Establish a communication schedule
When your team is close and communication is easy and straightforward, you can likely rely mostly on regular status meetings and status reports along with adhoc emails to ensure that everyone remains on the same page. However, when dealing with development team members on the other side of the world, more frequent communication is going to be necessary. More emails, likely more scheduled team calls and a separate status report from the offshore team lead on a weekly basis should be part of the project communication methods. And always follow-up verbal communication with written communication to ensure proper understanding and commitment on both sides.
Manage scope as if your life depended on it
Communication is always going to be an issue whether it’s across cultures, time zones, pure distance…whatever. There is always the risk that it can present some sort of roadblock. Given that, scope must be managed as though your life depended on it.
It’s a given that scope must be managed with the customer. Rarely do you think of it in terms of managing it within your own team. But when you’re dealing with offshore development in the form of a 3rd party organization or just developers working for your company who happen to be in another country, it can also be an issue for your team members.
Miscommunicated or misunderstood requirements can cause scope issues. Poor oversight of the offshore activities can strain the budget and timeline and thus create scope issues. Keep a tight rein on the project scope and schedule and communicate well and often in order to help mitigate this risk.
Even if the offshore development work is for internal use and not a customer project, it will be critical for the delivery team to act in the role of customer when development milestones are reached. Use an iterative development process and test regularly. Test after every development milestone to review the development activity or the functionality of the code. That way, any scope issues or requirements misunderstandings can be identified and possibly corrected long before moving toward deployment.
I’ve utilized offshore developers on several projects and for the most part it has been a great experience. The education level, dedication, focus and overall work ethic have been very strong. My only problems so far have been with time zones and sudden unavailability of a particular team member.

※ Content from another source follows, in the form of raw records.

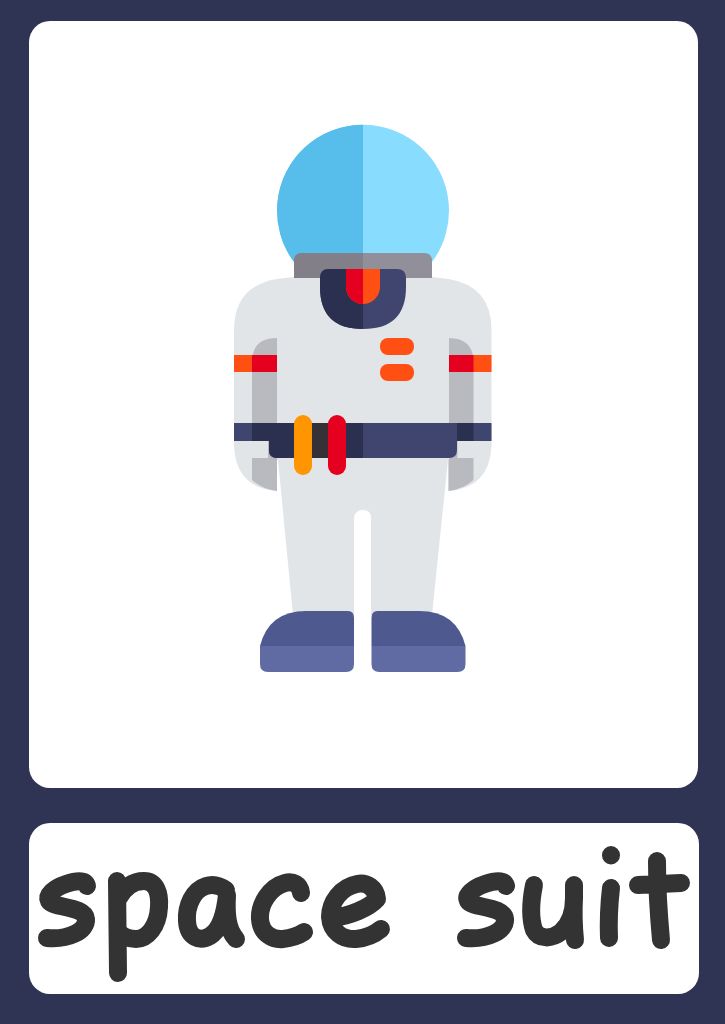
<!DOCTYPE html>
<html lang="en">
<head>
<meta charset="utf-8">
<title>space suit</title>
<style>
:root {
  --navy: #2f3354;
  --paper: #fff;
  --ink: #333;
  --suit: #e1e5e8;
  --suit-shade: #b9babf;
  --glass: #88ddff;
  --glass-shade: #57bdea;
  --collar: #918f99;
  --collar-shade: #837f89;
  --belt: #3f456e;
  --dark: #2c3050;
  --red: #e5001f;
  --orange: #ff4f12;
  --amber: #ff9500;
  --boot: #4e598f;
  --sole: #616ba3;
}
* { box-sizing: border-box; margin: 0; }
html, body { width: 725px; height: 1024px; overflow: hidden; }
.flashcard { position: relative; width: 725px; height: 1024px; background: var(--navy); }
.panel { position: absolute; left: 29px; background: var(--paper); overflow: hidden; }
.illustration { top: 21px; width: 669px; height: 767px; border-radius: 21px; }
.caption { top: 823px; width: 670px; height: 171px; border-radius: 21px; }
.panel svg { display: block; width: 100%; height: 100%; }
.lettering { fill: none; stroke: var(--ink); stroke-width: 18; stroke-linecap: round; stroke-linejoin: round; }
</style>
</head>
<body>
<main class="flashcard">
  <section class="panel illustration">
    <svg viewBox="29 21 669 767" role="img" aria-label="Space suit with a round blue helmet">
      <defs>
        <clipPath id="left-half"><rect x="220" y="110" width="143" height="240"/></clipPath>
        <g id="arm">
          <path d="M277 279Q234 286 234 330V446Q236 488 277 491Z" fill="var(--suit)"/>
          <path d="M277 338Q252 338 252 362V441H268V458H252V480Q262 489 277 491Z" fill="var(--suit-shade)"/>
          <rect x="234" y="355" width="43" height="17" fill="var(--orange)"/>
          <rect x="252" y="355" width="25" height="17" fill="var(--red)"/>
          <rect x="234" y="423" width="43" height="18" fill="var(--belt)"/>
          <rect x="252" y="423" width="25" height="18" fill="var(--dark)"/>
        </g>
        <g id="boot">
          <path d="M260 646Q269 611 306 611H348Q354 611 354 618V646Z" fill="var(--boot)"/>
          <path d="M260 646H354V664Q354 672 346 672H268Q260 672 260 664Z" fill="var(--sole)"/>
        </g>
      </defs>
      <g id="helmet">
        <path d="M294 262A86 86 0 1 1 432 262Z" fill="var(--glass)"/>
        <path d="M294 262A86 86 0 1 1 432 262Z" fill="var(--glass-shade)" clip-path="url(#left-half)"/>
      </g>
      <path id="legs" d="M277 450H449L432 615H371V518Q371 510 363 510T354 518V615H293Z" fill="var(--suit)"/>
      <use href="#arm"/>
      <use href="#arm" transform="matrix(-1 0 0 1 725.5 0)"/>
      <path id="torso" d="M277 279L294 277H432L449 279V460H277Z" fill="var(--suit)"/>
      <g id="collar">
        <path d="M294 278V261Q294 253 302 253H424Q432 253 432 261V278Z" fill="var(--collar)"/>
        <path d="M294 278V261Q294 253 302 253H363V278Z" fill="var(--collar-shade)"/>
        <path d="M320 278Q320 269 329 269H397Q406 269 406 278V287Q406 329 363 329T320 287Z" fill="var(--belt)"/>
        <path d="M320 278Q320 269 329 269H397Q406 269 406 278V287Q406 329 363 329T320 287Z" fill="var(--dark)" clip-path="url(#left-half)"/>
        <path d="M346 269H380V287A17 17 0 0 1 346 287Z" fill="var(--orange)"/>
        <path d="M346 269H363V304A17 17 0 0 1 346 287Z" fill="var(--red)"/>
      </g>
      <g id="chest-badges" fill="var(--orange)">
        <rect x="380" y="338" width="34" height="17" rx="8"/>
        <rect x="380" y="364" width="34" height="17" rx="8"/>
      </g>
      <g id="belt">
        <path d="M269 423H457V450Q457 458 449 458H277Q269 458 269 450Z" fill="var(--belt)"/>
        <path d="M269 423H363V458H277Q269 458 269 450Z" fill="var(--dark)"/>
        <rect x="312" y="423" width="16" height="35" fill="#343236"/>
        <rect x="294" y="415" width="18" height="60" rx="9" fill="var(--amber)"/>
        <rect x="328" y="415" width="18" height="60" rx="9" fill="var(--red)"/>
      </g>
      <use href="#boot"/>
      <use href="#boot" transform="matrix(-1 0 0 1 725.5 0)"/>
    </svg>
  </section>
  <h1 class="panel caption">
    <svg viewBox="29 823 670 171" role="img" aria-label="space suit">
      <defs>
        <path id="letter-s" d="M87 886C85 879 75 881 66 884C54 888 46 895 49 901C53 908 85 906 86 919C87 931 68 940 47 938"/>
      </defs>
      <g class="lettering">
        <use href="#letter-s"/>
        <path id="letter-p" d="M117 881L118 973M118 899C126 884 136 881 144 881C156 881 160 893 159 907C158 927 147 939 136 939C128 939 122 936 118 931"/>
        <path id="letter-a" d="M226 890C219 885 212 884 206 886C193 890 186 906 187 921C188 938 200 942 210 936C220 930 225 913 227 895C226 914 227 929 236 939"/>
        <path id="letter-c" d="M301 893C300 884 293 881 285 883C270 887 259 904 260 919C261 934 273 940 283 939C292 938 298 936 304 932"/>
        <path id="letter-e" d="M332 918C350 916 369 908 377 899C376 888 367 882 357 884C341 887 330 902 330 917C331 932 343 940 356 939C367 938 375 934 381 929"/>
        <use href="#letter-s" x="419"/>
        <path id="letter-u" d="M534 885C531 900 530 918 534 930C539 940 552 939 561 932C569 925 574 913 574 898V885M574 898C573 915 574 930 575 940"/>
        <path id="letter-i" d="M611 888Q608 914 609 938M611 855V855.5"/>
        <path id="letter-t" d="M657 861Q657 880 658 899T661 940M638 885L681 883"/>
      </g>
    </svg>
  </h1>
</main>
</body>
</html>
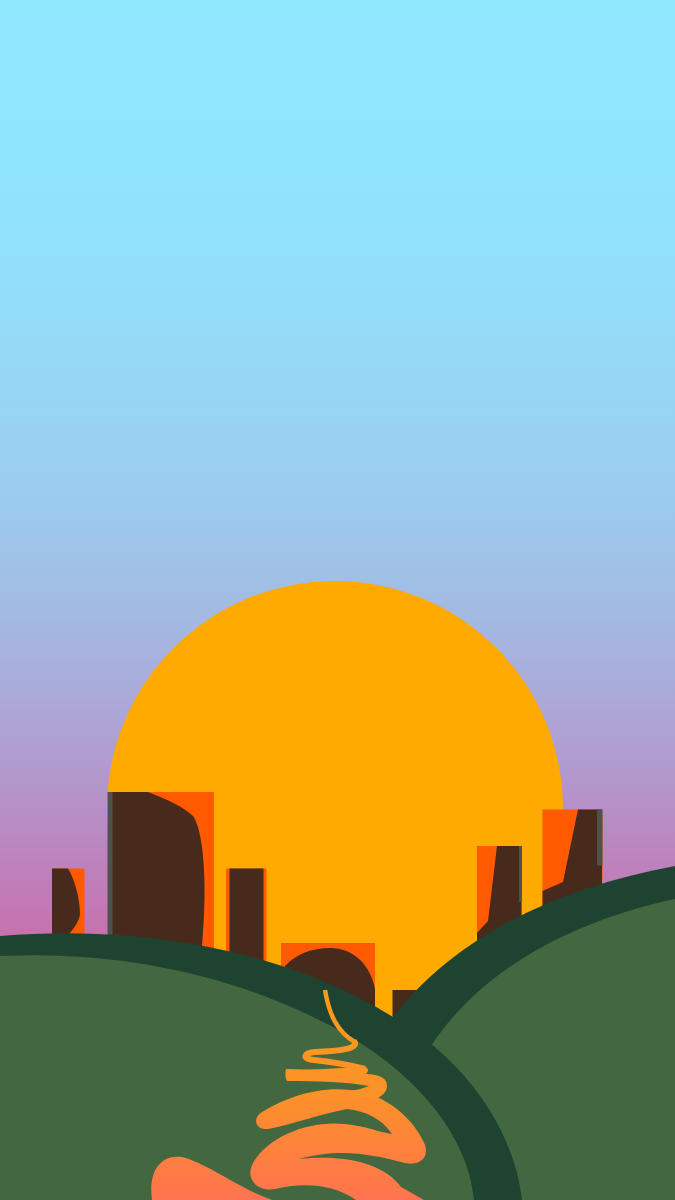
<!DOCTYPE html>
<html lang="en">
<head>
<meta charset="utf-8">
<title>Desert sunset</title>
<style>
:root {
  --sun: #ffaa00;
  --rock-lit: #ff5a00;
  --rock-shade: #482a1c;
  --rock-edge: #505050;
  --hill-rim: #1e4431;
  --hill: #436840;
}
html, body { margin: 0; overflow: hidden; }
svg { display: block; width: 675px; height: 1200px; }
.sun { fill: var(--sun); }
.lit { fill: var(--rock-lit); }
.shade { fill: var(--rock-shade); }
.edge { fill: var(--rock-edge); }
.rim { fill: var(--hill-rim); }
.hill { fill: var(--hill); }
.trail-line { fill: none; stroke: url(#trail-glow); stroke-linejoin: round; }
.trail { fill: url(#trail-glow); }
</style>
</head>
<body>
<svg viewBox="0 0 675 1200" role="img" aria-label="Sun setting behind desert rocks and green hills with a winding trail">
  <defs>
    <linearGradient id="sky" gradientUnits="userSpaceOnUse" x1="0" y1="0" x2="0" y2="940">
      <stop offset="0" stop-color="#90e8ff"/>
      <stop offset=".2" stop-color="#90e4fe"/>
      <stop offset=".35" stop-color="#94dbf8"/>
      <stop offset=".52" stop-color="#9bcdee"/>
      <stop offset=".66" stop-color="#a3b9e1"/>
      <stop offset=".79" stop-color="#afa0d2"/>
      <stop offset=".9" stop-color="#bb86c0"/>
      <stop offset="1" stop-color="#c671ad"/>
    </linearGradient>
    <linearGradient id="trail-glow" gradientUnits="userSpaceOnUse" x1="0" y1="990" x2="0" y2="1200">
      <stop offset="0" stop-color="#f99a1c"/>
      <stop offset=".5" stop-color="#fc9128"/>
      <stop offset="1" stop-color="#ff7350"/>
    </linearGradient>
  </defs>

  <rect id="sky-field" width="675" height="1200" fill="url(#sky)"/>
  <circle class="sun" cx="335" cy="809" r="228"/>

  <g id="rocks">
    <g id="rock-far-left">
      <rect class="lit" x="52" y="868.5" width="32.5" height="80"/>
      <path class="shade" d="M52 868.5H68C74 878 80 898 80 914C79 922 74 928 69 934V950H52Z"/>
    </g>
    <g id="rock-mesa">
      <rect class="lit" x="108" y="792" width="106" height="170"/>
      <path class="shade" d="M112 792H148C166 799 184 807 193 816C203 830 208 880 202 945V960H112Z"/>
      <rect class="edge" x="107.5" y="792" width="5" height="160"/>
    </g>
    <g id="rock-pillar">
      <rect class="lit" x="226" y="868.5" width="40.5" height="105"/>
      <rect class="shade" x="229.5" y="868.5" width="34" height="105"/>
    </g>
    <g id="rock-low">
      <rect class="lit" x="281" y="943" width="94" height="80"/>
      <path class="shade" d="M285 966C296 954 312 948 330 948C354 948 370 965 375 989V1030H285Z"/>
    </g>
    <rect id="rock-small" class="shade" x="392.5" y="990" width="34" height="40"/>
    <g id="rock-right">
      <rect class="lit" x="477" y="846" width="44.5" height="110"/>
      <path class="shade" d="M497 846H521.5V956H477V933L488 921Z"/>
      <rect class="edge" x="519" y="846" width="3" height="56"/>
    </g>
    <g id="rock-far-right">
      <rect class="lit" x="542.5" y="809.5" width="60" height="110"/>
      <path class="shade" d="M578 809.5H602V920H542.5V891L563 882Z"/>
      <rect class="edge" x="597" y="809.5" width="5.5" height="56"/>
    </g>
  </g>

  <g id="hill-right">
    <path class="rim" d="M675 866C560 887 455 936 393 1017L400 1200H675Z"/>
    <path class="hill" d="M675 899C560 924 477 976 431 1046L440 1200H675Z"/>
  </g>
  <g id="hill-left">
    <path class="rim" d="M0 936C140 924 285 950 393 1017C464 1059 514 1128 522 1200H0Z"/>
    <path class="hill" d="M0 956C120 950 235 976 325 1023C406 1063 468 1130 474 1200H0Z"/>
  </g>

  <g id="winding-trail">
    <path class="trail-line" stroke-width="4.5" d="M325 990C329 1014 337 1032 355 1042"/>
    <path class="trail-line" stroke-width="6" d="M354 1041C360 1049 338 1051 315 1052C303 1053 302 1059 314 1060C332 1062 350 1065 365 1069"/>
    <path class="trail" d="M286 1069C312 1070 338 1069 360 1066C368 1066 370 1070 366 1074C380 1074 388 1079 387 1087C386 1094 379 1098 372 1101L345 1108L343 1091C353 1091 362 1089 369 1086C349 1082 318 1081 287 1081C285 1078 285 1073 286 1069Z"/>
    <path class="trail" d="M262 1112C286 1097 320 1086 350 1090C386 1093 415 1120 425 1145C429 1158 420 1166 405 1163C370 1154 340 1148 299 1159C344 1154 384 1163 401 1187L424 1200H356C334 1184 302 1182 275 1189C256 1192 245 1178 253 1163C268 1136 310 1120 345 1124C366 1126 378 1132 392 1134C382 1119 366 1111 347 1109C320 1114 290 1125 268 1129C255 1130 252 1118 262 1112Z"/>
    <path class="trail" d="M152 1200C148 1172 160 1154 182 1157C207 1163 240 1189 272 1200Z"/>
  </g>
</svg>
</body>
</html>
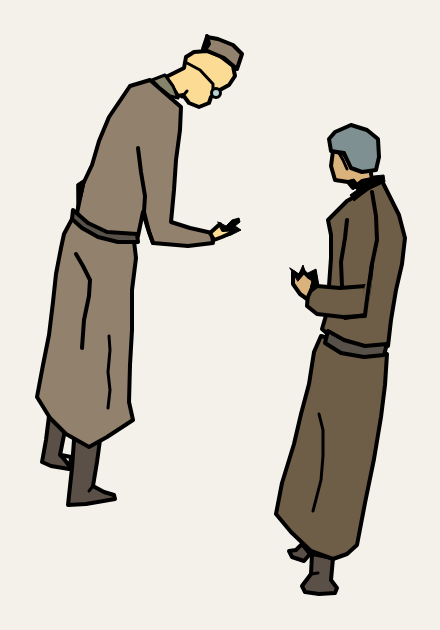
<!DOCTYPE html>
<html lang="en">
<head>
<meta charset="utf-8">
<title>Two men in conversation</title>
<style>
:root {
  --paper: #f4f1ea;
  --ink: #000;
  --robe-light: #92816d;
  --robe-dark: #6e5d47;
  --belt: #575149;
  --boot: #5a5047;
  --skin: #fcdb94;
  --skin-tan: #d9b27c;
  --hair: #7f9092;
  --collar: #85836a;
  --lens: #b5d3d4;
}
html, body { margin: 0; background: var(--paper); }
body { width: 440px; height: 630px; overflow: hidden; }
svg { display: block; }
.figure { stroke: var(--ink); stroke-width: 4; stroke-linejoin: round; stroke-linecap: round; }
.robe-light { fill: var(--robe-light); }
.robe-dark { fill: var(--robe-dark); }
.belt { fill: var(--belt); }
.boot { fill: var(--boot); }
.skin { fill: var(--skin); }
.skin-tan { fill: var(--skin-tan); }
.hair { fill: var(--hair); }
.collar { fill: var(--collar); }
.lens { fill: var(--lens); }
.fold { fill: none; }
.fine { stroke-width: 3; }
.solid { fill: var(--ink); stroke-width: 1; }
</style>
</head>
<body>
<svg width="440" height="630" viewBox="0 0 440 630" role="img" aria-label="Two robed men talking, one bowing toward the other">
  <g id="bowing-man" class="figure">
    <g id="bowing-boots" class="boot">
      <path d="M49 416 L46 440 L42 462 L51 466 L69 469 L71 465 L60 455 L65 430 Z"/>
      <path d="M61 455 L71 457 L70 467 Z" fill="var(--paper)"/>
      <path d="M74 440 L72 468 L68 505 L86 504 L115 499 L114 495 L104 492 L93 486 L97 462 L100 440 Z"/>
      <path class="fold fine" d="M93 486 L89 491"/>
    </g>
    <path id="bowing-skirt" class="robe-light" d="M72 219 L64 234 L61 248 L56 274 L53 302 L49 335 L43 365 L37 397 L50 418 L66 434 L89 447 L107 437 L133 420 L129 402 L130 365 L132 330 L132 290 L136 258 L134 241 Z"/>
    <path class="fold" d="M76 254 L83 266 L90 280 L89 296 L84 320 L82 348"/>
    <path class="fold fine" d="M109 336 L110 350 L108 372 L110 390 L108 408"/>
    <path id="bowing-torso" class="robe-light" d="M130 86 L150 80 L166 94 L181 107 L180 130 L176 160 L174 190 L171 222 L190 228 L212 233 L213 243 L188 246 L153 243 L147 226 L143 212 L138 236 L110 237 L90 227 L77 213 L83 184 L92 165 L99 141 L109 117 Z"/>
    <path class="fold" d="M138 148 L141 172 L145 196 L144 212 L149 232 L153 243"/>
    <path class="solid" d="M77 184 L86 178 L82 196 L77 212 Z"/>
    <path id="bowing-belt" class="belt" d="M73 210 L88 223 L107 232 L137 234 L138 242 L118 242 L98 237 L82 228 L72 219 Z"/>
    <path id="bowing-hand" class="skin" d="M210 233 L220 224 L223 230 L231 229 L231 233 L222 237 L214 240 Z"/>
    <path class="solid" d="M218 222 L226 226 L232 220 L239 218 L240 222 L235 226 L241 230 L231 235 L220 238 L231 231 L224 231 Z"/>
    <g id="bowing-head">
      <path class="skin" d="M166 77 L184 68 L186 57 L194 52 L207 51 L220 56 L233 66 L235 76 L229 85 L218 91 L211 97 L209 103 L199 107 L189 103 L183 95 L178 96 Z"/>
      <path class="collar fine" d="M152 80 L165 75 L173 86 L178 98 L170 96 L160 88 Z"/>
      <path class="fold fine" d="M187 63 L200 70 L213 84 L213 92 M187 91 L182 97"/>
      <circle class="lens fine" cx="216" cy="93" r="4.5"/>
      <path id="cap" class="robe-light" d="M203 49 L207 37 L218 39 L233 45 L242 54 L237 69 L224 58 Z"/>
      <path class="fold" d="M207 36 L209 44 L205 50"/>
    </g>
  </g>
  <g id="listening-man" class="figure">
    <g id="listening-boots" class="boot">
      <path d="M302 544 L296 550 L289 551 L292 557 L304 561 L310 554 Z"/>
      <path d="M312 554 L311 574 L302 586 L305 592 L319 594 L335 593 L337 588 L331 580 L333 558 Z"/>
      <path class="fold fine" d="M311 574 L318 573"/>
    </g>
    <path id="listening-skirt" class="robe-dark" d="M321 336 L314 352 L309 384 L301 414 L294 444 L282 483 L276 514 L291 532 L311 551 L333 559 L347 554 L357 545 L365 503 L374 459 L381 417 L385 385 L387 354 Z"/>
    <path class="fold fine" d="M319 414 L323 430 L323 456 L321 480 L313 511"/>
    <path id="listening-torso" class="robe-dark" d="M347 201 L363 192 L381 179 L389 195 L399 215 L405 238 L402 264 L396 290 L391 320 L388 346 L358 348 L330 336 L322 329 L327 312 L329 286 L331 258 L331 235 L328 220 Z"/>
    <path class="fold" d="M347 220 L345 238 L341 262 L342 286 M372 192 L376 216 L377 240 L372 264 L369 290 L365 314"/>
    <path id="listening-sleeve" class="robe-dark" d="M366 286 L340 288 L317 286 L308 293 L307 306 L317 314 L343 317 L365 316 Z"/>
    <path d="M365 285 L372 280 L368 314 L358 318" class="robe-dark" stroke="none"/>
    <path class="fold" d="M372 264 L369 284 L365 315 L345 318"/>
    <path id="listening-belt" class="belt" d="M328 331 L344 340 L365 346 L387 344 L384 355 L364 357 L341 353 L325 343 Z"/>
    <path id="listening-hand" class="skin-tan" d="M293 272 L298 277 L303 271 L309 277 L314 280 L312 288 L307 299 L300 294 L293 284 Z"/>
    <path class="solid" d="M290 268 L299 274 L303 265 L306 274 L316 269 L319 286 L309 294 L312 281 L304 274 L298 281 Z"/>
    <g id="listening-head">
      <path class="skin-tan" d="M333 151 L331 166 L335 180 L348 182 L353 188 L362 181 L372 179 L370 168 L352 168 L344 154 Z"/>
      <path class="hair" d="M329 139 L335 132 L351 125 L367 130 L378 139 L379 157 L376 170 L362 172 L351 168 L344 153 L331 151 Z"/>
      <path class="fold fine" d="M339 153 L343 160 L347 169"/>
      <path class="solid" d="M346 181 L354 179 L358 184 L374 176 L384 175 L385 182 L368 190 L354 201 L350 195 L357 190 Z"/>
    </g>
  </g>
</svg>
</body>
</html>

Communication is key…do that well with all of your team members – offshore and onshore – as well as your customer and your chances of project success increase greatly.